In autumn of 1966, the Cincinnati Strangler was killing victims with terrifying regularity. City officials decided a nighttime trick-or-treat was too dangerous, so they changed it to the last Sunday afternoon in October. In daylight and it wasn’t even on Halloween. What a letdown.
As it happened, at that time I was huge Paul Revere & the Raiders fan. I’d discovered 16 Magazine that summer and instantly developed a crush on the band’s bassist, Phil “Fang” Volk. (He dethroned Batman’s Burt Ward in my heart; I think I was going for a picture of Robin when I bought the magazine in the first place.) Paul Revere & the Raiders were touring, and their Cincinnati appearance was at Music Hall on the afternoon of the last Sunday in October. I don’t recall now if Halloween had been changed at the time I bought my ticket, but I doubt I would have missed a chance to see “Fang” in person.
A couple weeks ago I went on a ghost tour of Music Hall with Diamondqueen, That Poor Man, and J.Hooligan. The tour led us onto the stage at one point, and the guide recounted some of the bands who had played there. “And Paul Revere and the Raiders,” I whispered to J.Hooligan.
“Who’s that?” J.Hooligan replied. He does know a lot of ’60s music, so I mentioned a couple of titles. “Oh, yeah. ‘Kicks,'” J. acknowledged and sang a snatch of it as we were guided off the stage.
That October, 1966 concert was one of the great disappointments of my childhood, but more about that in a minute. It was actually my second rock concert ever. The first was the Beatles at Crosley Field that August (read my post about that here). That time, at least, I’d gone with a girlfriend. For the Music Hall concert, I went alone. I think Mom or Dad dropped me off at the door. When we were at Music Hall recently, I asked Diamondqueen, “Can you imagine dropping S.Hooligan off anywhere by herself?” Diamondqueen replied no, but things were much, much different now.
There was probably festival seating for the concert. Somehow I wound up in the balcony but with a good view of the stage. I was among teenagers, but fortunately no one bothered me. They were too busy smoking, groping each other, and generally being noisy. Once the lights went down, though, we are all part of the same sea of screaming fans.
As was typical of concerts then, there were numerous opening acts, none of which I can recall now. I do remember various members of the Raiders making sudden appearances in the middle of other peoples’ sets, slapstick stuff like chasing each other across the stage in weird costumes. I peered hard to see if Phil Volk was one of them but couldn’t tell.
It seemed to take forever, but finally Paul Revere and the Raiders took the stage.

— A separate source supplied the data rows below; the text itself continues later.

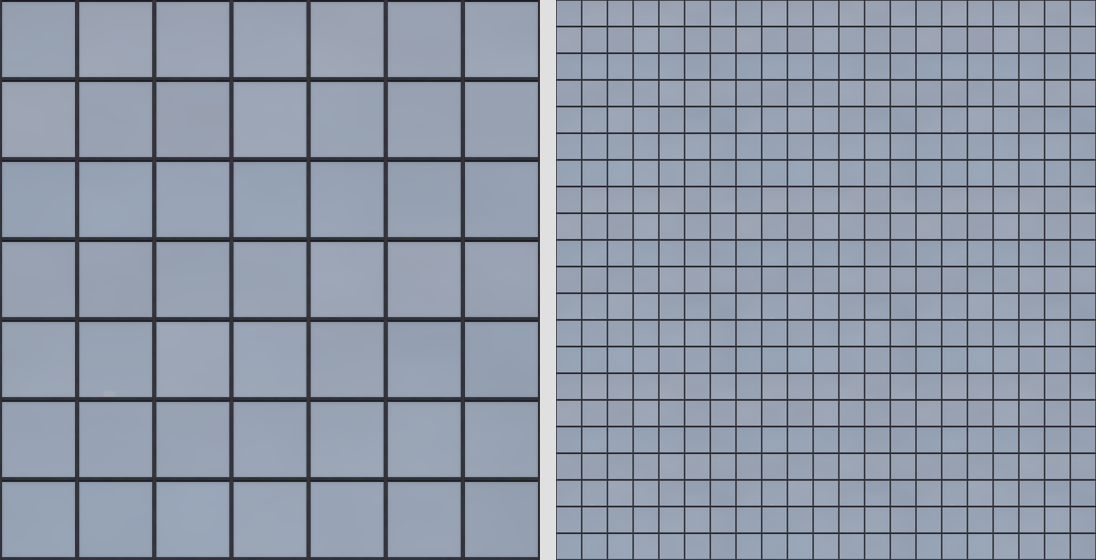
Left, the tile; right, the same tile 3 across and 3 down.
A WebGL 2 fragment shader for this texture:

```glsl
#version 300 es
precision highp float;

#define PANES 7.0
#define MULLION_HALF 0.027
#define RAIL_TOP 0.036
#define RAIL_BOTTOM -0.004
#define SHADOW_BOTTOM -0.023
#define PANE_VARIATION 0.022
#define CLOUD_AMOUNT 0.035
#define SMUDGE_CHANCE 0.04

uniform vec2 u_resolution;
out vec4 fragColor;

const vec3 GLASS = vec3(0.600, 0.641, 0.708);
const vec3 FRAME = vec3(0.192, 0.193, 0.220);
const vec3 SHADOW = vec3(0.070, 0.065, 0.082);
const vec3 SMUDGE = vec3(0.67, 0.69, 0.71);

float hash(vec2 p) {
  return fract(sin(dot(p, vec2(127.1, 311.7))) * 43758.5453);
}

// Value noise over the unit square, wrapping after a whole number of cells
float tileNoise(vec2 uv, vec2 period) {
  vec2 p = uv * period;
  vec2 i = floor(p);
  vec2 f = fract(p);
  f = f * f * (3.0 - 2.0 * f);
  vec2 a = mod(i, period);
  vec2 b = mod(i + 1.0, period);
  return mix(mix(hash(a), hash(vec2(b.x, a.y)), f.x),
             mix(hash(vec2(a.x, b.y)), hash(b), f.x), f.y);
}

float clouds(vec2 uv) {
  float sum = 0.0;
  float weight = 0.5;
  vec2 period = vec2(5.0, 9.0);
  for (int i = 0; i < 4; i++) {
    sum += weight * (tileNoise(uv, period) - 0.5);
    weight *= 0.5;
    period *= 2.0;
  }
  return sum;
}

// Smooth coverage of the interval lo..hi, with a filter one pixel wide
float band(float x, float lo, float hi, float pixel) {
  return clamp((x - lo) / pixel + 0.5, 0.0, 1.0)
       - clamp((x - hi) / pixel + 0.5, 0.0, 1.0);
}

vec3 glassColor(vec2 uv, vec2 grid, vec2 pixel) {
  vec2 pane = floor(grid);
  vec2 local = fract(grid);
  float tone = hash(pane + 3.7) - 0.5;
  float warmth = hash(pane + 19.3) - 0.5;
  float rowWarmth = hash(vec2(pane.y, 41.0)) - 0.5;

  // Each pane reflects a slightly shifted piece of sky
  vec2 shift = 0.06 * vec2(hash(pane + 7.1), hash(pane + 11.9));
  vec3 color = GLASS + PANE_VARIATION * tone + CLOUD_AMOUNT * clouds(uv + shift);
  color += vec3(0.014, 0.002, -0.004) * (warmth + rowWarmth);
  color += 0.018 * (0.5 - local.y) * hash(pane + 29.0);

  // Rare pale smudge resting on the lower rail
  float center = 0.25 + 0.5 * hash(pane + 53.0);
  float halfWidth = 0.04 + 0.08 * hash(pane + 61.0);
  float smudge = band(local.x, center - halfWidth, center + halfWidth, pixel.x + 0.02)
               * band(local.y, 0.0, 0.11, pixel.y + 0.03);
  smudge *= step(hash(pane + 71.0), SMUDGE_CHANCE);
  return mix(color, SMUDGE, 0.6 * smudge);
}

void main() {
  vec2 uv = gl_FragCoord.xy / u_resolution;
  vec2 grid = uv * PANES;
  vec2 pixel = PANES / u_resolution;
  vec2 line = mod(floor(grid + 0.5), PANES);
  vec2 offset = grid - floor(grid + 0.5);

  vec3 color = glassColor(uv, grid, pixel);

  // Faint darkening where the glass meets the frame
  vec2 gap = abs(offset) - vec2(MULLION_HALF, RAIL_TOP);
  color *= 1.0 - 0.07 * exp(-max(min(gap.x, gap.y), 0.0) * 60.0);

  // Frame metal with a slight tint per rail and fine wear
  float rowTint = hash(vec2(line.y, 83.0)) - 0.5;
  float wear = tileNoise(uv, vec2(90.0)) - 0.5;
  vec3 metal = FRAME + vec3(-0.012, 0.012, -0.016) * rowTint + 0.02 * wear;

  // Rails with a dark gap beneath
  float shadow = band(offset.y, SHADOW_BOTTOM, RAIL_BOTTOM, pixel.y);
  float rail = band(offset.y, RAIL_BOTTOM, RAIL_TOP, pixel.y);
  vec3 gapColor = mix(SHADOW, metal, 0.25 * hash(vec2(line.y, 97.0)));
  color = color * (1.0 - shadow - rail) + gapColor * shadow + metal * rail;

  // Mullions run unbroken over the rails, darker along their sides
  float mullion = band(offset.x, -MULLION_HALF, MULLION_HALF, pixel.x);
  float side = smoothstep(0.4, 1.0, abs(offset.x) / MULLION_HALF);
  color = mix(color, metal * (1.05 - 0.18 * side), mullion);

  fragColor = vec4(color, 1.0);
}
```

My eyes nearly rolled out of my head, I was staring so hard to find Fang, but the bassist onstage just didn’t look like him. After the opening number, they made an announcement that broke my heart: Fang wasn’t with them, he was sick. (As a gag, Fang had his name printed in tape on the back of his base, and he would turn the bass over during a performance to elicit cheers from the fans. During the announcement about his absence, Fang’s replacement turned his bass over to reveal the word “SICK.”)
I was pleased to get to see the band in person, but I was bitterly disappointed by Phil Volk’s no-show. I believe I read in one of the fan magazines that he’d had rheumatic fever or something similarly serious. In fact, I also read that he’d been at Music Hall that day, disguised in the crowd as a bus driver. This infuriated me even more–maybe I’d passed him in the hall and didn’t even know it.

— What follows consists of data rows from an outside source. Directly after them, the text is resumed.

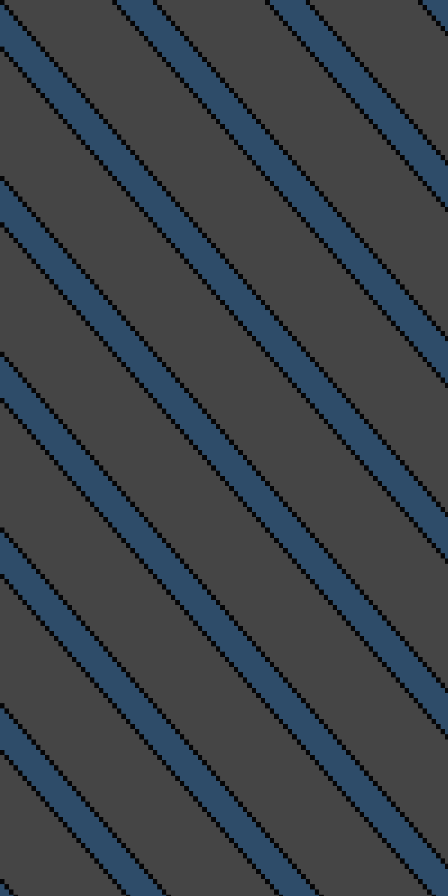
This pattern is drawn by a Shadertoy shader. Its source:

```glsl
// Diagonal blue bands with stepped black outlines on flat grey.
// A coarse cell grid is laid over the canvas; each cell takes its colour from
// its diagonal index modulo the repeat, and cell borders are blended smoothly.

#define REPEATS vec2(2.931, 5.096)       // band repeats across and down
#define CELLS_PER_REPEAT 34.0            // grid cells in one repeat
#define BAND_CELLS 9.0                   // cells from one outline to the other
#define EDGE_PIXELS 0.5                  // width of the smoothed cell border
#define GROUND_COLOR vec3(0.270, 0.270, 0.270)
#define BAND_COLOR vec3(0.180, 0.300, 0.410)
#define OUTLINE_COLOR vec3(0.020, 0.020, 0.025)

// Colour of one whole cell, counted from the upper left corner
vec3 cellColor(vec2 cell) {
    float diagonal = mod(cell.y - cell.x + 0.5, CELLS_PER_REPEAT);
    float index = floor(diagonal);
    if (index == 0.0 || index == BAND_CELLS) return OUTLINE_COLOR;
    return index < BAND_CELLS ? BAND_COLOR : GROUND_COLOR;
}

void mainImage(out vec4 fragColor, in vec2 fragCoord) {
    // Canvas position in cells, y running downward
    vec2 uv = fragCoord / iResolution.xy;
    vec2 gridSize = REPEATS * CELLS_PER_REPEAT;
    vec2 position = vec2(uv.x, 1.0 - uv.y) * gridSize;

    // Blend the four cells around the nearest grid corner
    vec2 corner = floor(position + 0.5);
    vec2 edgeWidth = EDGE_PIXELS * gridSize / iResolution.xy;
    vec2 blend = clamp((position - corner) / edgeWidth + 0.5, 0.0, 1.0);

    vec3 upper = mix(cellColor(corner + vec2(-1.0, -1.0)),
                     cellColor(corner + vec2(0.0, -1.0)), blend.x);
    vec3 lower = mix(cellColor(corner + vec2(-1.0, 0.0)),
                     cellColor(corner), blend.x);

    fragColor = vec4(mix(upper, lower, blend.y), 1.0);
}
```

I don’t know if the disillusionment of this concert had any impact, but I lost interest in Fang after that. Peter Tork had been gaining on him ever since “The Monkees” premiered that September. On New Year’s Eve, I went to my third rock concert–the Monkees. And Peter was there! I couldn’t have handled the disappointment of two of my idols not showing up.

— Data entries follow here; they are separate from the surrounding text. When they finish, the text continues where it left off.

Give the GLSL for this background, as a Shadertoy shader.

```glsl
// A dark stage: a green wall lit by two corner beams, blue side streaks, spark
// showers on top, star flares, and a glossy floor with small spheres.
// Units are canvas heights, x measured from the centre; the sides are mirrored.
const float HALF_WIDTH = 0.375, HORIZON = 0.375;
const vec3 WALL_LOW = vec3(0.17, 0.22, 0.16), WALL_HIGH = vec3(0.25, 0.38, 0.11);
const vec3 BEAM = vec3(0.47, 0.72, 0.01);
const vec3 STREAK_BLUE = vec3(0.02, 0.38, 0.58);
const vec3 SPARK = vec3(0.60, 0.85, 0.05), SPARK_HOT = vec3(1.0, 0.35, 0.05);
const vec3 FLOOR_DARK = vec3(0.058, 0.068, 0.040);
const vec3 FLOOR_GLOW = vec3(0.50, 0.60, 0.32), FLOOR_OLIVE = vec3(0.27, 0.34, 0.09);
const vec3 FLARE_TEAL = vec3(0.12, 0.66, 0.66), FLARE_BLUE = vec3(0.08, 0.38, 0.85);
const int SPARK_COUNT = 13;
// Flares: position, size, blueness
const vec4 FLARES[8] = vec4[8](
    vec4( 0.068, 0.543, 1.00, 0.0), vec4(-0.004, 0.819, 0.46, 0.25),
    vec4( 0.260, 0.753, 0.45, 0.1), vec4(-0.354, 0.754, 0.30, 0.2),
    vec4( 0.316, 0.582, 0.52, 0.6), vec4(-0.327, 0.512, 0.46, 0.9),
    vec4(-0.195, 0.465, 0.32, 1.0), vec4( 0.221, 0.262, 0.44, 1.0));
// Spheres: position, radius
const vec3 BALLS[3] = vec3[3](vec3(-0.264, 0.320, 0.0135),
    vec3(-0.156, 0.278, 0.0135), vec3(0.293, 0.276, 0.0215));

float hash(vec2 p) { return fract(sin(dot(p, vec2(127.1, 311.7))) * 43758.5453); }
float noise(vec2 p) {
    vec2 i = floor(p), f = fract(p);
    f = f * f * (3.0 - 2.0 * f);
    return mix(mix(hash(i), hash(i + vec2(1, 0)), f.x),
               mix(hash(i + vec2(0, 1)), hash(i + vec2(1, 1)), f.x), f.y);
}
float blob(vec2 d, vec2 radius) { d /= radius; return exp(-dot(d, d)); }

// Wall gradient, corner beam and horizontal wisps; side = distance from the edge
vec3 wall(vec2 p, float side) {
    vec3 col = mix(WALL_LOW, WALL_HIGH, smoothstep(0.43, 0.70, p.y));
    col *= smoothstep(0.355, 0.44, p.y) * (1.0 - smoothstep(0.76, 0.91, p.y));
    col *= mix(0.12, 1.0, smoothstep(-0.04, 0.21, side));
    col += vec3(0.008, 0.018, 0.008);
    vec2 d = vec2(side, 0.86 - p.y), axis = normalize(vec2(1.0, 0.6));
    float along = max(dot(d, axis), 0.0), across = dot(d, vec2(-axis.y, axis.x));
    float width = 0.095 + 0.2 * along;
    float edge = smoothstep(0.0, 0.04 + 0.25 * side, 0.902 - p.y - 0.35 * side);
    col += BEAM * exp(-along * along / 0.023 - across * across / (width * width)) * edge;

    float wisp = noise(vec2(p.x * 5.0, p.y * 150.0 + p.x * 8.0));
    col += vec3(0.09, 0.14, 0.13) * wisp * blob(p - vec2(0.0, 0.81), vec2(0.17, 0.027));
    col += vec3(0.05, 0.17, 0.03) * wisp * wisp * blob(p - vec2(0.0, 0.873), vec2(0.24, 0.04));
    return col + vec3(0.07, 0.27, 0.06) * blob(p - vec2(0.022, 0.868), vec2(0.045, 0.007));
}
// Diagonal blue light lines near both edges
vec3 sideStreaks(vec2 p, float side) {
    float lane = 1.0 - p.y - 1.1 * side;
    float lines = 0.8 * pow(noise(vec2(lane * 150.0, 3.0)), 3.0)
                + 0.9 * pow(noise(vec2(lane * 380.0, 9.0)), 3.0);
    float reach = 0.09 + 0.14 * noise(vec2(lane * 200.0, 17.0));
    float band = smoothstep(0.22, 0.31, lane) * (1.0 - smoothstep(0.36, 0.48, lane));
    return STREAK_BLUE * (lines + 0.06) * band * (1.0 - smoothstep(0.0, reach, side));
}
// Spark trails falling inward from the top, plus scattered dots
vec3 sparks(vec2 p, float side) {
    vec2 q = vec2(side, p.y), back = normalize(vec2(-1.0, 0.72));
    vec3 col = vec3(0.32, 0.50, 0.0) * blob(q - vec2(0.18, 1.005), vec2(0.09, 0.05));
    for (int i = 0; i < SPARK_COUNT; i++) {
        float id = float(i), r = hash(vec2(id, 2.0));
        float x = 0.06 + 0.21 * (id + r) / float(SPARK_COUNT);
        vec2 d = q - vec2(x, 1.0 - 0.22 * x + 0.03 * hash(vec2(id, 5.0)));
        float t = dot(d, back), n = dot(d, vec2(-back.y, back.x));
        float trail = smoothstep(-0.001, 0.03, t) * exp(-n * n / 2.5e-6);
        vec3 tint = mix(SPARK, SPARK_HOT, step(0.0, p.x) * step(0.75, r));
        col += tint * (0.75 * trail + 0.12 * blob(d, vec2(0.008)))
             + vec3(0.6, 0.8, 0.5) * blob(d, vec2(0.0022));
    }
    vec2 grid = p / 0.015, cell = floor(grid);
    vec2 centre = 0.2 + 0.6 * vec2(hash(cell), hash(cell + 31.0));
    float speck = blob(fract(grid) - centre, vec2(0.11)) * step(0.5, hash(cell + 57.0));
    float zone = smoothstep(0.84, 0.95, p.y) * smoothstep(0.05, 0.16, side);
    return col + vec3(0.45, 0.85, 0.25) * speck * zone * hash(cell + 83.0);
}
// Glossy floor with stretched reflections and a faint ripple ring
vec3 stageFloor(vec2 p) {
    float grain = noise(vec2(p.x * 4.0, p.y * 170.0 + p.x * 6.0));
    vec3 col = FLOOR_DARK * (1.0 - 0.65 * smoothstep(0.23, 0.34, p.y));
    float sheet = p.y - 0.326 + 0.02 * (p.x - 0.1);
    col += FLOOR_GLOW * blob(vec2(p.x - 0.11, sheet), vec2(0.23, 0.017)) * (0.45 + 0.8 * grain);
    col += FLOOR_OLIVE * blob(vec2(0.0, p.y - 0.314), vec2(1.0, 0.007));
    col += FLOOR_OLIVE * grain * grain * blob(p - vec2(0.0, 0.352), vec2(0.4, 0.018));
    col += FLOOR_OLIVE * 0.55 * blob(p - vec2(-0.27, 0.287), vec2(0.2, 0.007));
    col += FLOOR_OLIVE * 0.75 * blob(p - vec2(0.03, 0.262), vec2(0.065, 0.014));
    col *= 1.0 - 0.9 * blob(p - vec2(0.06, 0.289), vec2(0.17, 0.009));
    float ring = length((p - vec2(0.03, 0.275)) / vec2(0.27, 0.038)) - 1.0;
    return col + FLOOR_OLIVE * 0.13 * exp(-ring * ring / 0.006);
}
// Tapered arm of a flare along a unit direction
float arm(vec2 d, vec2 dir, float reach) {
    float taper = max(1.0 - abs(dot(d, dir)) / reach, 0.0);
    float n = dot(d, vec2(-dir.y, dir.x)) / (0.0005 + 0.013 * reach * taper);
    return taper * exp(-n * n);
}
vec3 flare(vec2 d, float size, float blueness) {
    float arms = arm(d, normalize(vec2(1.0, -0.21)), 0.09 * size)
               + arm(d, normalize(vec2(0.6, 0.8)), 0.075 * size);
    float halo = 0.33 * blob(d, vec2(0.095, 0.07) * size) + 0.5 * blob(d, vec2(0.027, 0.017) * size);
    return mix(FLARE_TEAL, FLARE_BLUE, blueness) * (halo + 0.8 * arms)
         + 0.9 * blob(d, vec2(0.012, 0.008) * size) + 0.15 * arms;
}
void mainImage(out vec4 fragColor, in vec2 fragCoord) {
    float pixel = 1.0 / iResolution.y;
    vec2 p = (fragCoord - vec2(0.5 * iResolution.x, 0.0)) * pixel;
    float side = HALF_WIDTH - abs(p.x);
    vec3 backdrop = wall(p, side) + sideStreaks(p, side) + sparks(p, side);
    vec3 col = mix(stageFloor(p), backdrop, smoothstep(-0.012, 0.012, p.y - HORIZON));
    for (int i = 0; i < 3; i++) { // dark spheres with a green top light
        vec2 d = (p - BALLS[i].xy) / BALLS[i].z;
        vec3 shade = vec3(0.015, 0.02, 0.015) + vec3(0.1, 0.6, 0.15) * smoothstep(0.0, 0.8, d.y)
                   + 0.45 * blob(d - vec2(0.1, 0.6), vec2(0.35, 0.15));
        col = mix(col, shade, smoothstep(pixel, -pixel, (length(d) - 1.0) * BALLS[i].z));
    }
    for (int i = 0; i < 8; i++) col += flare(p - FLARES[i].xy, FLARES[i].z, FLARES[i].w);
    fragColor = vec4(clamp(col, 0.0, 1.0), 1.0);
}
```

Anyhow, that wasn’t the end of my trick-or-treating. For many years we had daylight hours for begging, which just wasn’t the same, but I’m pretty sure I went out as late as 1968. In the early ’70s, the political powers reinstated trick-or-treat to its traditional nighttime Halloween hours. Even though I was nearly twenty by then and it was pouring down rain, I went out briefly with my youngest brother, who really was a bit old for it as well. One woman mocked his low voice by gruffly chanting “Trick or treat?!” back at him, but we didn’t care. Halloween as it should be had been reinstated, and I wasn’t about to miss it.